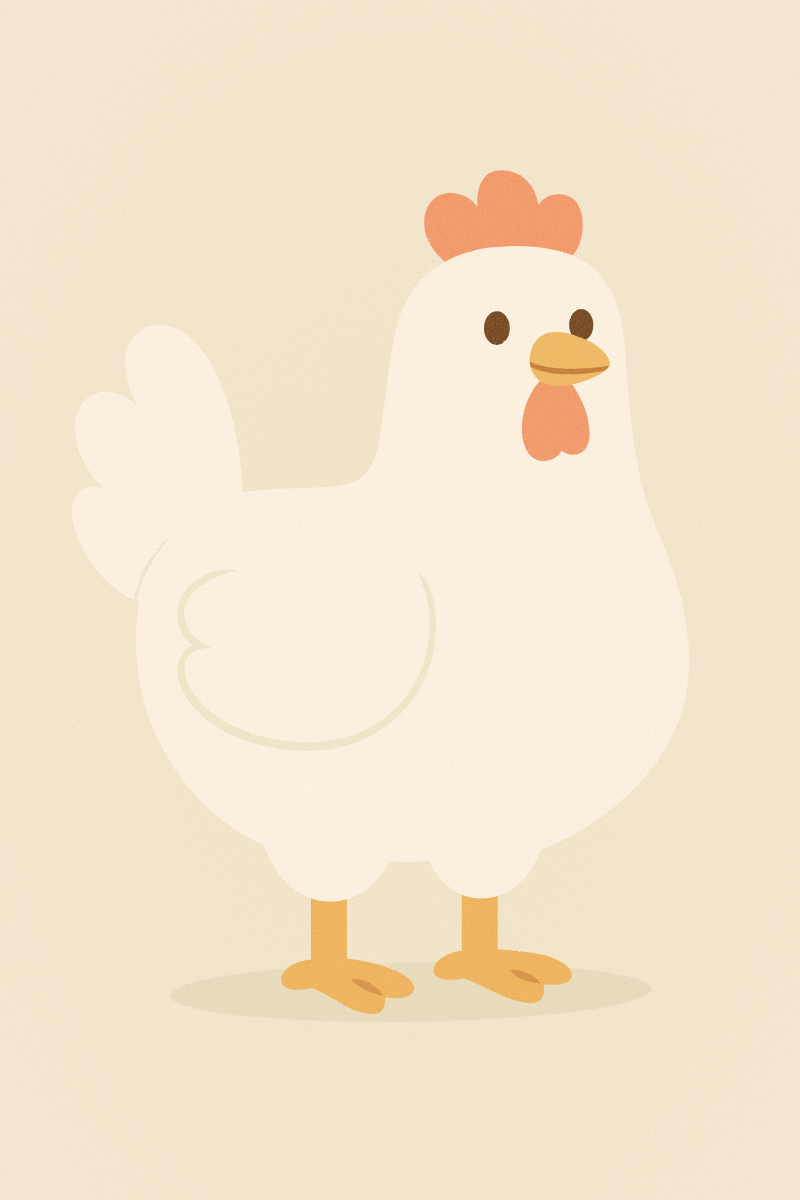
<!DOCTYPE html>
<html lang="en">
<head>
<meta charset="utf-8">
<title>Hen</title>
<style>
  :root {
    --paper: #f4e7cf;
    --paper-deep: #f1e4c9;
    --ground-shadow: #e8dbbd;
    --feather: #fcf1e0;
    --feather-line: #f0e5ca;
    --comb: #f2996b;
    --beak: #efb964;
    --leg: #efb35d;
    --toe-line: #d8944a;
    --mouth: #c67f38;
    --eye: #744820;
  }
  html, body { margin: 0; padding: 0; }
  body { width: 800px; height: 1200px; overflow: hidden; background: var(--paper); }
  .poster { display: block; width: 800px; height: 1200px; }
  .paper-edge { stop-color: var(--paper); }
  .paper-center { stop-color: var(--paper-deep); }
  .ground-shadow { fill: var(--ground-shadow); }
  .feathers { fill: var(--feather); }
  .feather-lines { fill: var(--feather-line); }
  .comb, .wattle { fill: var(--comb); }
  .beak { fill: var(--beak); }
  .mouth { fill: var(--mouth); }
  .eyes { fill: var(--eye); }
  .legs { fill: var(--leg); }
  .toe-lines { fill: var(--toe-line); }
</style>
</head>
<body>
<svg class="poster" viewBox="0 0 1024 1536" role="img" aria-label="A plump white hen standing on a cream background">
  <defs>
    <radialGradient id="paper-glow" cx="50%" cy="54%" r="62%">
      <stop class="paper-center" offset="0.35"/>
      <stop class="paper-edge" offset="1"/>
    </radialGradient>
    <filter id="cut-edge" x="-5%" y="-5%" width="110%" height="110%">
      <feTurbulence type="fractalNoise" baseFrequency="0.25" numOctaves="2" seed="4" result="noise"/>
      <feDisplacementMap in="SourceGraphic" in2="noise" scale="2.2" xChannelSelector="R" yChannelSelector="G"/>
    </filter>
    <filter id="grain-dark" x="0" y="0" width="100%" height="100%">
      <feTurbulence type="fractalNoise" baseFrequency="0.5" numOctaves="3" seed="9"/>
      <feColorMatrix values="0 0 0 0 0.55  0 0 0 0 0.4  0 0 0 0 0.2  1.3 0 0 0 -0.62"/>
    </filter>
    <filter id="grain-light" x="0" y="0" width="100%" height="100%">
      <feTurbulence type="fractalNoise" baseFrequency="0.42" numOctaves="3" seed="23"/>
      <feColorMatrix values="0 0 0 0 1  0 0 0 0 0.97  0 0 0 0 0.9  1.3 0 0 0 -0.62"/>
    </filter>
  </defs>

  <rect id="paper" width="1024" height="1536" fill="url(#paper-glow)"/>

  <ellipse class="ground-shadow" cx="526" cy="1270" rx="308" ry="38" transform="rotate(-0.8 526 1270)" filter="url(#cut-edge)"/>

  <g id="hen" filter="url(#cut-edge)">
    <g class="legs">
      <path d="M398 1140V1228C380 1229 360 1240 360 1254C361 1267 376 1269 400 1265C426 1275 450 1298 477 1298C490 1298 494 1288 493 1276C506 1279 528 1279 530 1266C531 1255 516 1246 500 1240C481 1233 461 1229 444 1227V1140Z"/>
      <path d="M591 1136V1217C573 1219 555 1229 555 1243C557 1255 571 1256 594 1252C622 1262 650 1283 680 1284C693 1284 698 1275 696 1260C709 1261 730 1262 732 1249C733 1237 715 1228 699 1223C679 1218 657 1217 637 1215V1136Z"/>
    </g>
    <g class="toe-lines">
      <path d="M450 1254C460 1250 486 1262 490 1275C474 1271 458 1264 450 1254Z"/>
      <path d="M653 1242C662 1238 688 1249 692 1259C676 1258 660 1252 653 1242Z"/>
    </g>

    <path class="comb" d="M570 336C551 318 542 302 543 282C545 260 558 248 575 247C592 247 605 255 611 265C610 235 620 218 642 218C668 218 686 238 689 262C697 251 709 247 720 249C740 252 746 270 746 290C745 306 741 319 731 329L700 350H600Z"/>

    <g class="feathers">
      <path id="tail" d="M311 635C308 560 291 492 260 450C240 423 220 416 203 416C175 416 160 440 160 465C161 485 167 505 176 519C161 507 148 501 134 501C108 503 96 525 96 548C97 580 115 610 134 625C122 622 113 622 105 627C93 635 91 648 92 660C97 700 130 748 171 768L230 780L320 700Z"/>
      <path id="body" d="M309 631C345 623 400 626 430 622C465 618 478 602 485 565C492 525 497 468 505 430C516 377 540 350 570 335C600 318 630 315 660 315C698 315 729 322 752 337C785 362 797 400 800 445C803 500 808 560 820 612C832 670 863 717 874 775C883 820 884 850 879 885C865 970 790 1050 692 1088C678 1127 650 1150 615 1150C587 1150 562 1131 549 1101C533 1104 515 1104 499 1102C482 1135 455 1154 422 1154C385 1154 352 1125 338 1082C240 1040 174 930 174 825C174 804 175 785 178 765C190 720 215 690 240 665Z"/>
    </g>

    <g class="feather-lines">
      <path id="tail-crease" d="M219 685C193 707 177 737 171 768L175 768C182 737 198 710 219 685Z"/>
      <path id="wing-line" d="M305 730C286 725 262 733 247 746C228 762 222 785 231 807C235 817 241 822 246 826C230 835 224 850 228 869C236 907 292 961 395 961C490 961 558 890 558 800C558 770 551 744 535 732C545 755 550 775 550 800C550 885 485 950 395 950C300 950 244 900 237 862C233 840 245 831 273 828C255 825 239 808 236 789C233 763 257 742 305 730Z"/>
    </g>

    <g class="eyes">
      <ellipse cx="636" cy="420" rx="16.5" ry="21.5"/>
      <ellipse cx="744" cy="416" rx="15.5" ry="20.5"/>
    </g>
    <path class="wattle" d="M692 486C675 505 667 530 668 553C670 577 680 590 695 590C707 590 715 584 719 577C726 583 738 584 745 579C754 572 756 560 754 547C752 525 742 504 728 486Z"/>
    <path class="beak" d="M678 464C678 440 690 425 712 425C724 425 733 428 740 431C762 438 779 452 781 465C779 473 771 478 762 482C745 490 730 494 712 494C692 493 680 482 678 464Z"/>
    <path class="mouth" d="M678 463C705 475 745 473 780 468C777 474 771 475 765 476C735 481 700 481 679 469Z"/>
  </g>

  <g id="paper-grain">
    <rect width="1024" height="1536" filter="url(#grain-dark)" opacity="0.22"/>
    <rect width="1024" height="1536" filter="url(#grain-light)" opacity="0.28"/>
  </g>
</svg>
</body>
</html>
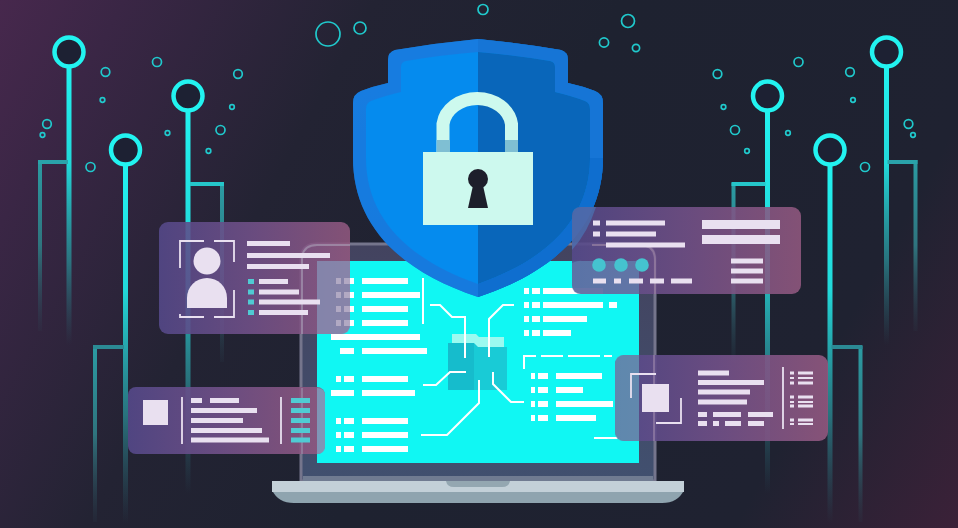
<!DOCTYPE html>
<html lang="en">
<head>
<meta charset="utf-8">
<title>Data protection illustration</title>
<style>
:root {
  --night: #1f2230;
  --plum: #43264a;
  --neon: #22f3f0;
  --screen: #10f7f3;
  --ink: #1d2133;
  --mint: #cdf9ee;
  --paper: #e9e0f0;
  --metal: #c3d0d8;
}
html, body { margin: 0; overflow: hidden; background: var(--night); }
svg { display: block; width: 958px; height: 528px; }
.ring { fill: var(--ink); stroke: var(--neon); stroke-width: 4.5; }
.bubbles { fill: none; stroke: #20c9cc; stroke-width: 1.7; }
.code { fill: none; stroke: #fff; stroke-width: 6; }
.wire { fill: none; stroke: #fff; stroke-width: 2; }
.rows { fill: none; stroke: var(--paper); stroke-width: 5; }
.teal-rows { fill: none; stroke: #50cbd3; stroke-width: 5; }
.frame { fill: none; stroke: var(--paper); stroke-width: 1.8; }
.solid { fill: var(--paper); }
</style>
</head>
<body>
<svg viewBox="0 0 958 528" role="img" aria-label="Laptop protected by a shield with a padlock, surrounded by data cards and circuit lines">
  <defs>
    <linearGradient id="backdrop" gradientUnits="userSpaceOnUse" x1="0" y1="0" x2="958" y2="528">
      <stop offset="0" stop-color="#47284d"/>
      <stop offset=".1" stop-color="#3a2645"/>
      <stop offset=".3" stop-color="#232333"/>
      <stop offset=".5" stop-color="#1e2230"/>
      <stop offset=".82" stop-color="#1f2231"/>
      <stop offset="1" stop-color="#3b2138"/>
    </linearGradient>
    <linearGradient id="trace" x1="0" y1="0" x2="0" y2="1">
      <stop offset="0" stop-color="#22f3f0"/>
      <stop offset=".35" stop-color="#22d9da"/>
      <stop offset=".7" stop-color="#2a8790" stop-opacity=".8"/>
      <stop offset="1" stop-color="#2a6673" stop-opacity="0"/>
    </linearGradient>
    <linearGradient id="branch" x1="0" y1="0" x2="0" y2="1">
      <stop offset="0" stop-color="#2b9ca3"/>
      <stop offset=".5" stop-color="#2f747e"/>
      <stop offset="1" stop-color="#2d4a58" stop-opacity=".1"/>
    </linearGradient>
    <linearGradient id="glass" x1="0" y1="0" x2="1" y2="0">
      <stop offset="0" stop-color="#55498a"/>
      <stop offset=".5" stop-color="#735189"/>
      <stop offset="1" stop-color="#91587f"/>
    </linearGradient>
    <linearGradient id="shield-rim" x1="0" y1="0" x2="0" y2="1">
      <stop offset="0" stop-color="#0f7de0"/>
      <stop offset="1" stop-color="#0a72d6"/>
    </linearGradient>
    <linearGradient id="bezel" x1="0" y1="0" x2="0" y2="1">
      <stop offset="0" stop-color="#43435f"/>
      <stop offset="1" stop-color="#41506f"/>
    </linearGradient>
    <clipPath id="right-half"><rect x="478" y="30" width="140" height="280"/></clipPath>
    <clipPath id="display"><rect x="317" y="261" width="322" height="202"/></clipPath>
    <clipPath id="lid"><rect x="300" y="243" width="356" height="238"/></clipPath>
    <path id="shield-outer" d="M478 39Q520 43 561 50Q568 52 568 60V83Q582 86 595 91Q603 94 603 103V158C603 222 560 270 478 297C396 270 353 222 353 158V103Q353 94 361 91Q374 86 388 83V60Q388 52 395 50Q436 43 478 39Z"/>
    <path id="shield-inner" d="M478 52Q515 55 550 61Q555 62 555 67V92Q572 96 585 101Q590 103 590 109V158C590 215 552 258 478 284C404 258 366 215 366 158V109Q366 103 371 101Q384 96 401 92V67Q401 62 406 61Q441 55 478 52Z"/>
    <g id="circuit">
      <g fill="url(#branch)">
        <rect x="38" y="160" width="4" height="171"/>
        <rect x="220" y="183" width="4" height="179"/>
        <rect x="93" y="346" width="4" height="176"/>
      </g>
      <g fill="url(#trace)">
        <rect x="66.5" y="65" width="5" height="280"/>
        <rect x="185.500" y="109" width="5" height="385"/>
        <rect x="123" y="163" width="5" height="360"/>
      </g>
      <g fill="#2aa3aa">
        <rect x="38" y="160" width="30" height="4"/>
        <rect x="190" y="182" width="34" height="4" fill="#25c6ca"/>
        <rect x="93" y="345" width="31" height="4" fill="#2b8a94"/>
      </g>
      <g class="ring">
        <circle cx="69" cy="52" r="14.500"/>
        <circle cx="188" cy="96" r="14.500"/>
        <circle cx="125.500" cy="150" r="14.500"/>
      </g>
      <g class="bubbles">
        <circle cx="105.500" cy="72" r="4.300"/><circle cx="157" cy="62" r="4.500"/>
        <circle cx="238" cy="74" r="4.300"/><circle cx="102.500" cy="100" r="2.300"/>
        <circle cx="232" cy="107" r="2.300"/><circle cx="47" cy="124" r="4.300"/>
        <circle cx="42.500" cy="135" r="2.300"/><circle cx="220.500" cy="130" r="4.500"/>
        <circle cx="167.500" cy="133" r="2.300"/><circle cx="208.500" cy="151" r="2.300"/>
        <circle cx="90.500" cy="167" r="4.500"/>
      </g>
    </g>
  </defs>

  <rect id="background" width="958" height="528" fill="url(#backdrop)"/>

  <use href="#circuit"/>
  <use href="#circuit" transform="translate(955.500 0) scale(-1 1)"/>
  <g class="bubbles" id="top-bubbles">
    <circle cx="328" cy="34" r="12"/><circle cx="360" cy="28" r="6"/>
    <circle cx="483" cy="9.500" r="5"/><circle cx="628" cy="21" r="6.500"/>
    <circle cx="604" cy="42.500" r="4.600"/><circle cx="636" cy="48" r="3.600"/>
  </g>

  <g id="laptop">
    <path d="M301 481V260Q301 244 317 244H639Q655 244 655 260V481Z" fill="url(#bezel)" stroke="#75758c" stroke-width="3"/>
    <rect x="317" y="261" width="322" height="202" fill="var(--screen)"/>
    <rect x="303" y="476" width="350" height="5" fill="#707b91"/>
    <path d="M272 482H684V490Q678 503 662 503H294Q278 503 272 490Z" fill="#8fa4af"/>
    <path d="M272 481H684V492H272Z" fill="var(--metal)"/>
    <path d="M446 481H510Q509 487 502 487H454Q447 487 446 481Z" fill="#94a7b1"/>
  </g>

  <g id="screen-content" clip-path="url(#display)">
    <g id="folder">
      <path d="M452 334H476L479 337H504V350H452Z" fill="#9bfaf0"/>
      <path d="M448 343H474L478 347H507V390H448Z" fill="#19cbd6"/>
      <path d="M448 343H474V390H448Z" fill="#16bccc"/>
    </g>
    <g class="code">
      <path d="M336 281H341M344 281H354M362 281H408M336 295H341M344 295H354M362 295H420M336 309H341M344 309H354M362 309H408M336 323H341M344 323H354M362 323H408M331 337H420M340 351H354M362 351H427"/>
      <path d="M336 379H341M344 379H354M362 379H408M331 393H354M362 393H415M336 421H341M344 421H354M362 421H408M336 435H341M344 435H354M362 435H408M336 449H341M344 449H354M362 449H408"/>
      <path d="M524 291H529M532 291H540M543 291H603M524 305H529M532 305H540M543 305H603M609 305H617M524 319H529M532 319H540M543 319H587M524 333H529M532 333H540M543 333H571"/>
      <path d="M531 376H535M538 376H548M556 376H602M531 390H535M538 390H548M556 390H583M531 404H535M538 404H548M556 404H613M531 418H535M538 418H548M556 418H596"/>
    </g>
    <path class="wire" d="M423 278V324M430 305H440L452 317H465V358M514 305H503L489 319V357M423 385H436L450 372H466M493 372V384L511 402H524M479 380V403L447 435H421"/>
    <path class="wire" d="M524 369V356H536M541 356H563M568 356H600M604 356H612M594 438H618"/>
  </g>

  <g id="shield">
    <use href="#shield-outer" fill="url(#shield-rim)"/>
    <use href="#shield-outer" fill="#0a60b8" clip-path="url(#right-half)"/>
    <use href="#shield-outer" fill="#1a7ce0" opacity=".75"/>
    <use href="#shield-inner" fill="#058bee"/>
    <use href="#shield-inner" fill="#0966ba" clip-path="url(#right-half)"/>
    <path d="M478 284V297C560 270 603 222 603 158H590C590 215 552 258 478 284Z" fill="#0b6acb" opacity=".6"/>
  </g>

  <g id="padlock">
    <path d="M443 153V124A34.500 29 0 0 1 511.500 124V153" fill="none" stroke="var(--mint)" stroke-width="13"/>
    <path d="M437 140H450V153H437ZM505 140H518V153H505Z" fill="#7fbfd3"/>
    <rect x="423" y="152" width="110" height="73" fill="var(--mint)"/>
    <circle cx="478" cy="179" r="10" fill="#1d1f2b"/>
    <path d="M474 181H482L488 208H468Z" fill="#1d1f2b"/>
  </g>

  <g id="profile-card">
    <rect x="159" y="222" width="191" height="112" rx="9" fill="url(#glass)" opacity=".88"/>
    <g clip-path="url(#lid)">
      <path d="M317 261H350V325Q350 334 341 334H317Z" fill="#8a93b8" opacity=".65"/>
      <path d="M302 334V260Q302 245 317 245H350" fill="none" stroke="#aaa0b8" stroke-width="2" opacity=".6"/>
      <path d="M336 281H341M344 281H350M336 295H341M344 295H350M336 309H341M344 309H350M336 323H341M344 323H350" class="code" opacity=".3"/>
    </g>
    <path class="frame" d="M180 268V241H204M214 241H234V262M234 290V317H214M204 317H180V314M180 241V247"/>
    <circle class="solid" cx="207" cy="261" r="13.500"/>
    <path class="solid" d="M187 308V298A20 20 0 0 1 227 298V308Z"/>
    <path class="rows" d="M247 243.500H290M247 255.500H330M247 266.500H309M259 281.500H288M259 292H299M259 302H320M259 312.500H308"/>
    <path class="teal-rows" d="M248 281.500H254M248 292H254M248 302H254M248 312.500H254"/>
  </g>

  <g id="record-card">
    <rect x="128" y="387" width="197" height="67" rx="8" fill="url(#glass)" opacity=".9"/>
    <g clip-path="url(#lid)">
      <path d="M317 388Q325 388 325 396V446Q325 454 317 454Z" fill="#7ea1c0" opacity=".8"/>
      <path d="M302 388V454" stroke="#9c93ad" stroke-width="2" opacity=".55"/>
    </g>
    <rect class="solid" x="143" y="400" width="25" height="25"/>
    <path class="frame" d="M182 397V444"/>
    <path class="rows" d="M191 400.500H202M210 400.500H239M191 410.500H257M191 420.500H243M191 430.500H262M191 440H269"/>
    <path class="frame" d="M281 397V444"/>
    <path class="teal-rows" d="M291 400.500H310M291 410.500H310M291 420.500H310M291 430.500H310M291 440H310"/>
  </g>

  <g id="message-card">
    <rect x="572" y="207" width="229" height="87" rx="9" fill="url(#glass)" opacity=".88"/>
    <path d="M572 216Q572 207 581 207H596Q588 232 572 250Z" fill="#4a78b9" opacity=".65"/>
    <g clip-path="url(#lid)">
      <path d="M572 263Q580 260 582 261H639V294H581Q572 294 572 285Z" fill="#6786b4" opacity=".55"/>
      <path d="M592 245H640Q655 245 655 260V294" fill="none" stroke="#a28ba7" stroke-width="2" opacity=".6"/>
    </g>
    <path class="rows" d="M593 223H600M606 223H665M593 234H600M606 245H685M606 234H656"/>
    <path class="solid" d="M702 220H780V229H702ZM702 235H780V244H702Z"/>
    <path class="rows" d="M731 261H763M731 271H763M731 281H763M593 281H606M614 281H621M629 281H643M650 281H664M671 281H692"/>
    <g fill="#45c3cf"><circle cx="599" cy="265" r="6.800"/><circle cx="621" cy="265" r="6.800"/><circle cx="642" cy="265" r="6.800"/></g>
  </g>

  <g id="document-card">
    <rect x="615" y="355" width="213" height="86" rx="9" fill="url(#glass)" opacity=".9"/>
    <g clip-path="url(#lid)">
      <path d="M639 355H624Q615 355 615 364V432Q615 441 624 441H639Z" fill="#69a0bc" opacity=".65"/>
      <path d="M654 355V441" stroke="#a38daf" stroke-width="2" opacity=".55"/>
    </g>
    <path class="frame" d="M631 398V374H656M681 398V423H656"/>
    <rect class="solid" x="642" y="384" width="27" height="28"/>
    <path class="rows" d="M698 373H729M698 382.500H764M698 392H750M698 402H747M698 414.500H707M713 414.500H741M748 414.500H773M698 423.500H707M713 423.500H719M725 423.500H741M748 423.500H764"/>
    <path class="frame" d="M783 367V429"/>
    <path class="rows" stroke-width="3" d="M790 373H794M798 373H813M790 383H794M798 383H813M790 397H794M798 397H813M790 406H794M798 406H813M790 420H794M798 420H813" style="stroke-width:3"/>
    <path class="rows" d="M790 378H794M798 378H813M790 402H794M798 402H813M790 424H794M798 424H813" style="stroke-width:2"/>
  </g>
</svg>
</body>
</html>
-------------------------
WORK INSTRUCTIONS:
Whenever "none" occurs in a line above, copy that line.

RESULT OF THE TASK:
.bubbles { fill: none; stroke: #20c9cc; stroke-width: 1.7; }
.code { fill: none; stroke: #fff; stroke-width: 6; }
.wire { fill: none; stroke: #fff; stroke-width: 2; }
.rows { fill: none; stroke: var(--paper); stroke-width: 5; }
.teal-rows { fill: none; stroke: #50cbd3; stroke-width: 5; }
.frame { fill: none; stroke: var(--paper); stroke-width: 1.8; }
    <path d="M443 153V124A34.500 29 0 0 1 511.500 124V153" fill="none" stroke="var(--mint)" stroke-width="13"/>
      <path d="M302 334V260Q302 245 317 245H350" fill="none" stroke="#aaa0b8" stroke-width="2" opacity=".6"/>
      <path d="M592 245H640Q655 245 655 260V294" fill="none" stroke="#a28ba7" stroke-width="2" opacity=".6"/>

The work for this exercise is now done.